Stored items from a collection:
-----

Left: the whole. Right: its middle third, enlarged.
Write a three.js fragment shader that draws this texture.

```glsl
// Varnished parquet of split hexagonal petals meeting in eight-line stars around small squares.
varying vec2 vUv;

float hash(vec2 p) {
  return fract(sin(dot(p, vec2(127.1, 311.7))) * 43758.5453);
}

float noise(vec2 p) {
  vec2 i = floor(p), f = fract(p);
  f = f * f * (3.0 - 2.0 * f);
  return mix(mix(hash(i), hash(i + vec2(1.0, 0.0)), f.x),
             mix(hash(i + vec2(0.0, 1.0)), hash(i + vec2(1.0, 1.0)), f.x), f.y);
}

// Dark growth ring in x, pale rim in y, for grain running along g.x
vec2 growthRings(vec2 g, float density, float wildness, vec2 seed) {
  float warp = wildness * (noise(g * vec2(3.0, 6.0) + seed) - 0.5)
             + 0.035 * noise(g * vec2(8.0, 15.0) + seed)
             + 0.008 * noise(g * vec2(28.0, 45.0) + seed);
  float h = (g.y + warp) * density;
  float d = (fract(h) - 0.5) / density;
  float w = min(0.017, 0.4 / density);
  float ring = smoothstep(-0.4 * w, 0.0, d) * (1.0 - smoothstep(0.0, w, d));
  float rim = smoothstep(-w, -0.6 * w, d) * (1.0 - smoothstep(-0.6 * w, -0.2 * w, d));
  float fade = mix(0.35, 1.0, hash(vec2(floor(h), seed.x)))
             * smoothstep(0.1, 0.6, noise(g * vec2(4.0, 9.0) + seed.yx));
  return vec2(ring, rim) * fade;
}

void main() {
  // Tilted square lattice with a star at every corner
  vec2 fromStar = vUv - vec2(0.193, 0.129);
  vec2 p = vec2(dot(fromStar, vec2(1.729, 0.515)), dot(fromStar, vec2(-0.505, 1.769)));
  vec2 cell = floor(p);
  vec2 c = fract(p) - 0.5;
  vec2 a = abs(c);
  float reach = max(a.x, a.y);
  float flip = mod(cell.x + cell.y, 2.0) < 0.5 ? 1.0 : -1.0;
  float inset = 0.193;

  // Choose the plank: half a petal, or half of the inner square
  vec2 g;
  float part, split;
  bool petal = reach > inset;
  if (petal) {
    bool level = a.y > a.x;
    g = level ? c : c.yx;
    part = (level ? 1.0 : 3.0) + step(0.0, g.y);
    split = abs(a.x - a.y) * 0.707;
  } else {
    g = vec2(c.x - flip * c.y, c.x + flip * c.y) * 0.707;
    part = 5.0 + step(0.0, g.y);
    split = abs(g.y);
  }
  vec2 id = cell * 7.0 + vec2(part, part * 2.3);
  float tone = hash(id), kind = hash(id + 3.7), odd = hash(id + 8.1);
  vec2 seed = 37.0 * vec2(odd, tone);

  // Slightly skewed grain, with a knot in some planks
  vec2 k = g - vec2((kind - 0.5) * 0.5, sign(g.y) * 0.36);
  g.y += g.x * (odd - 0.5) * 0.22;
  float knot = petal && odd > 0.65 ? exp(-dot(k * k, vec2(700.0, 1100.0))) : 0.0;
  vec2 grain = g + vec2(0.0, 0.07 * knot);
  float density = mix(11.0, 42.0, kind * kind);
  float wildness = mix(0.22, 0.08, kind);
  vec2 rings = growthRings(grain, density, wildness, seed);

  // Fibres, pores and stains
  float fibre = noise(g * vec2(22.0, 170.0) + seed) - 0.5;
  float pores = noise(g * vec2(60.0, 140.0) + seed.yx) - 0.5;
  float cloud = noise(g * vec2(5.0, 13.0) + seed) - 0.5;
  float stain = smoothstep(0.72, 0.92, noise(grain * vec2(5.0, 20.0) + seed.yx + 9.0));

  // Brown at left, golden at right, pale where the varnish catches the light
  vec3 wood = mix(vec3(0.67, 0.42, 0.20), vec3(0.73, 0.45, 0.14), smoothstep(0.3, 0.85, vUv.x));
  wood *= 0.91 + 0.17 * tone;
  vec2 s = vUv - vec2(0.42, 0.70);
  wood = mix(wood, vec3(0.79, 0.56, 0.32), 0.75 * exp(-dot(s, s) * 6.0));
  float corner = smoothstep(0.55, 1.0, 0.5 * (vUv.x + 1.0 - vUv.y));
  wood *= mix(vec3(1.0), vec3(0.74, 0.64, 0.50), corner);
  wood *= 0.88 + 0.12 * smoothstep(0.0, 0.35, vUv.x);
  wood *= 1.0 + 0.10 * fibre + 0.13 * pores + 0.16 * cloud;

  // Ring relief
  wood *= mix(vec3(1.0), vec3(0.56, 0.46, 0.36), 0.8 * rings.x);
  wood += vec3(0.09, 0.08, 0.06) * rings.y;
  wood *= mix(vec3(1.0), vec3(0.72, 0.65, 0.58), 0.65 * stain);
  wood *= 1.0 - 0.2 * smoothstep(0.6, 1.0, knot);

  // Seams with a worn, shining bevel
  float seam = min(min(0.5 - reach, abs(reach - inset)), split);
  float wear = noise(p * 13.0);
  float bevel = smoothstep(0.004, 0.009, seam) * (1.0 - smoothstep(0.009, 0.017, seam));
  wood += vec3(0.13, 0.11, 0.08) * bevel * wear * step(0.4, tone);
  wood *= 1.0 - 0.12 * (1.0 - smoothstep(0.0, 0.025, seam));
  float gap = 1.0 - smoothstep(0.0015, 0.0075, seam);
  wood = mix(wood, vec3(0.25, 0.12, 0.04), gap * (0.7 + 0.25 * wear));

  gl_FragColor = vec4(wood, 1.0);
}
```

-----

PROBLEM DESCRIPTION:
Would you copy each line of the records that contains "return"?

OUTPUT BELOW:
  return fract(sin(dot(p, vec2(127.1, 311.7))) * 43758.5453);
  return mix(mix(hash(i), hash(i + vec2(1.0, 0.0)), f.x),
  return vec2(ring, rim) * fade;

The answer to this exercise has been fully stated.